[Plain-text document sources]
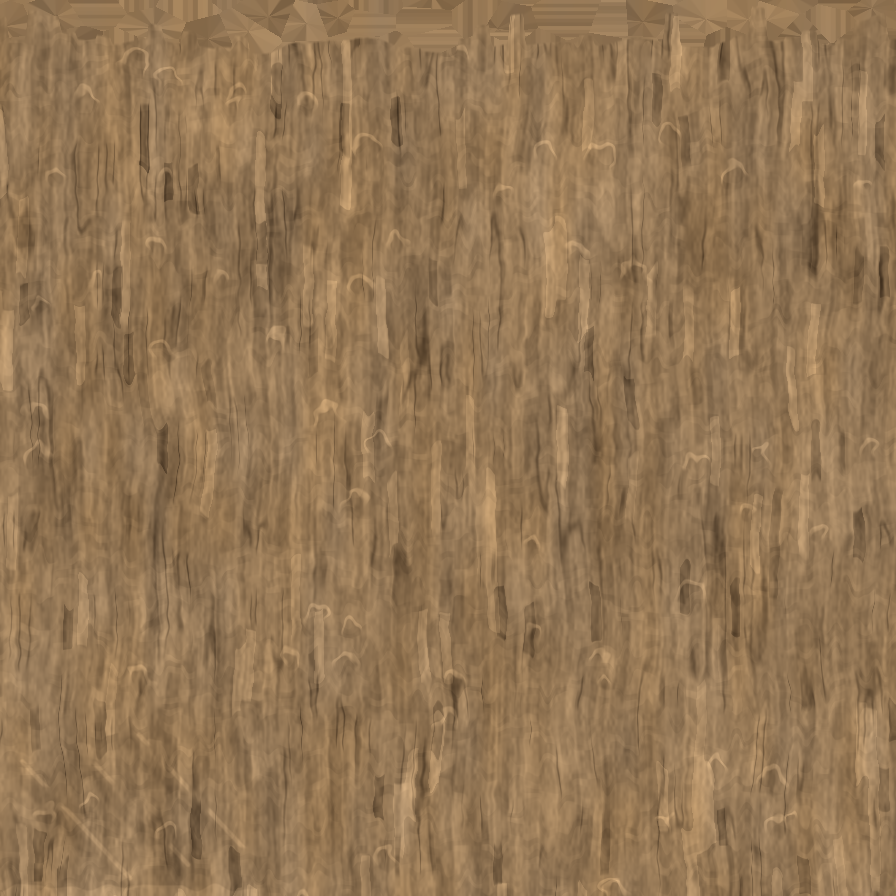
This texture is drawn by a Shadertoy shader. Its source:

```glsl
const vec3 WOOD = vec3(0.575, 0.460, 0.327);

float hash(vec2 p) {
    vec3 q = fract(vec3(p.xyx) * 0.1031);
    q += dot(q, q.yzx + 33.33);
    return fract((q.x + q.y) * q.z);
}

vec2 hash2(vec2 p) {
    return vec2(hash(p + 3.0), hash(p + 71.0));
}

float noise(vec2 p) {
    vec2 i = floor(p), f = fract(p);
    f = f * f * (3.0 - 2.0 * f);
    return mix(mix(hash(i), hash(i + vec2(1, 0)), f.x),
               mix(hash(i + vec2(0, 1)), hash(i + vec2(1, 1)), f.x), f.y);
}

// One column of randomly toned blocks with softened ends
float blocks(float column, float y, float seed, float soft) {
    y += 19.0 * hash(vec2(column, seed));
    float k = floor(y);
    float blend = smoothstep(0.5 - soft, 0.5 + soft, fract(y));
    return mix(hash(vec2(column + seed, k)), hash(vec2(column + seed, k + 1.0)), blend);
}

// Staggered upright strips; frequency sets strips across and blocks up
float strips(vec2 p, vec2 frequency, float seed, float soft) {
    p *= frequency;
    float column = floor(p.x);
    float blend = smoothstep(0.5 - soft, 0.5 + soft, fract(p.x));
    return mix(blocks(column, p.y, seed, soft), blocks(column + 1.0, p.y, seed, soft), blend);
}

float segmentDistance(vec2 p, vec2 a, vec2 b) {
    vec2 ab = b - a;
    return length(p - a - ab * clamp(dot(p - a, ab) / dot(ab, ab), 0.0, 1.0));
}

// Scattered broken curls: a pale upper rim over a shaded inside
float curls(vec2 p, float density) {
    vec2 g = p * density, cell = floor(g);
    float tone = 0.0;
    for (int y = -1; y <= 1; y++)
    for (int x = -1; x <= 1; x++) {
        vec2 id = cell + vec2(x, y);
        float present = step(0.80, hash(id + 11.0));
        vec2 q = g - id - hash2(id);
        q += 0.22 * (vec2(noise(g * 5.0), noise(g * 5.0 + 40.0)) - 0.5);
        float radius = mix(0.10, 0.24, hash(id + 29.0));
        float d = length(q * vec2(1.0, 0.75)) - radius;
        float side = smoothstep(-0.1, 0.15, q.y + q.x * (hash(id) - 0.5));
        float rim = (1.0 - smoothstep(0.015, 0.05, abs(d))) * side;
        float inside = 1.0 - smoothstep(-0.06, 0.02, d);
        tone += present * (0.20 * rim - 0.07 * inside);
    }
    return tone;
}

// Torn slanting strips with a bright edge and a shaded one
float slants(vec2 p) {
    float tone = 0.0;
    for (int i = 0; i < 3; i++) {
        float k = float(i);
        vec2 a = vec2(0.025 + 0.065 * k, 0.150 + 0.015 * k);
        float d = segmentDistance(p, a, a + vec2(0.12, -0.13));
        float shade = segmentDistance(p + vec2(0.010, 0.008), a, a + vec2(0.12, -0.13));
        float torn = smoothstep(0.35, 0.6, noise(p * 45.0 + k * 9.0));
        tone += torn * 0.16 * (1.0 - smoothstep(0.001, 0.004, d));
        tone -= 0.08 * (1.0 - smoothstep(0.003, 0.010, shade));
    }
    return tone;
}

// Smooth fan-shaped and banded facets
float facets(vec2 p) {
    vec2 g = p * vec2(20.0, 30.0), cell = floor(g), nearestId = cell, offset = vec2(0);
    float nearest = 9.0;
    for (int y = -1; y <= 1; y++)
    for (int x = -1; x <= 1; x++) {
        vec2 id = cell + vec2(x, y);
        vec2 q = g - id - hash2(id);
        float d = dot(q, q);
        if (d < nearest) { nearest = d; nearestId = id; offset = q; }
    }
    float kind = hash(nearestId + 5.0);
    float fan = atan(offset.y, offset.x) * 2.2;
    float band = kind > 0.75 ? offset.x * 9.0 : offset.y * 8.0;
    float t = kind > 0.5 ? band : fan;
    float blend = smoothstep(0.35, 0.65, fract(t));
    float key = nearestId.x * 7.0 + nearestId.y * 31.0;
    float ray = mix(hash(vec2(key, floor(t))), hash(vec2(key, floor(t) + 1.0)), blend);
    return 0.22 * (ray - 0.5) + 0.16 * (hash(nearestId + 17.0) - 0.45);
}

// Layered upright fibres, streaks and cracks
float fibres(vec2 p) {
    vec2 w = p;
    w.x += 0.012 * (noise(p * vec2(14, 10)) - 0.5) + 0.003 * (noise(p * vec2(60, 70)) - 0.5);
    w.y += 0.025 * (noise(p * vec2(90, 40)) - 0.5);
    float tone = 0.14 * (noise(p * vec2(13, 7)) - 0.5);
    tone += 0.17 * (strips(w, vec2(72, 12), 3.0, 0.12) - 0.5);
    tone += 0.14 * (strips(w, vec2(125, 30), 47.0, 0.18) - 0.5);
    tone += 0.10 * (strips(w, vec2(62, 115), 83.0, 0.15) - 0.5);
    tone += 0.16 * (noise(w * vec2(270, 14)) - 0.5);
    tone += 0.12 * (noise(p * vec2(330, 150)) - 0.5);
    float paleStreak = smoothstep(0.91, 0.95, strips(w, vec2(78, 10), 131.0, 0.12));
    float darkStreak = smoothstep(0.93, 0.97, strips(w, vec2(68, 14), 177.0, 0.18));
    tone += 0.17 * paleStreak;
    tone -= 0.24 * darkStreak * (0.5 + 0.7 * noise(p * vec2(160, 60)));
    float crack = 1.0 - smoothstep(0.0, 0.10, abs(noise(w * vec2(105, 6) + 31.0) - 0.5));
    float broken = smoothstep(0.50, 0.75, noise(p * vec2(45, 22) + 8.0));
    return tone - 0.24 * crack * broken;
}

void mainImage(out vec4 fragColor, in vec2 fragCoord) {
    vec2 p = fragCoord / iResolution.xy;
    float tone = fibres(p) + curls(p, 17.0) + slants(p);

    // Pale frayed strip along the lower left edge
    float fray = 0.006 + 0.010 * noise(p * vec2(50, 5));
    tone += 0.12 * (1.0 - smoothstep(fray - 0.003, fray, p.y)) * (1.0 - smoothstep(0.26, 0.32, p.x));

    // Fibre tips rise unevenly into the faceted upper border
    float tip = 0.935 + 0.022 * noise(vec2(p.x * 24.0, 2.0));
    tip += 0.045 * pow(strips(p, vec2(52, 1), 211.0, 0.15), 4.0);
    tone = mix(tone, facets(p), smoothstep(tip - 0.002, tip + 0.002, p.y));

    float warmth = 0.05 * (noise(p * vec2(40, 12) + 60.0) - 0.5);
    vec3 colour = WOOD * (1.0 + tone * vec3(0.96, 1.02, 1.10));
    colour *= 1.0 + warmth * vec3(0.6, 0.0, -1.4);
    fragColor = vec4(clamp(colour, 0.0, 1.0), 1.0);
}
```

> [WORK ORDER]
Lines containing the word "cell" must be found in the data above and copied.

> [SOLUTION]
    vec2 g = p * density, cell = floor(g);
        vec2 id = cell + vec2(x, y);
    vec2 g = p * vec2(20.0, 30.0), cell = floor(g), nearestId = cell, offset = vec2(0);
        vec2 id = cell + vec2(x, y);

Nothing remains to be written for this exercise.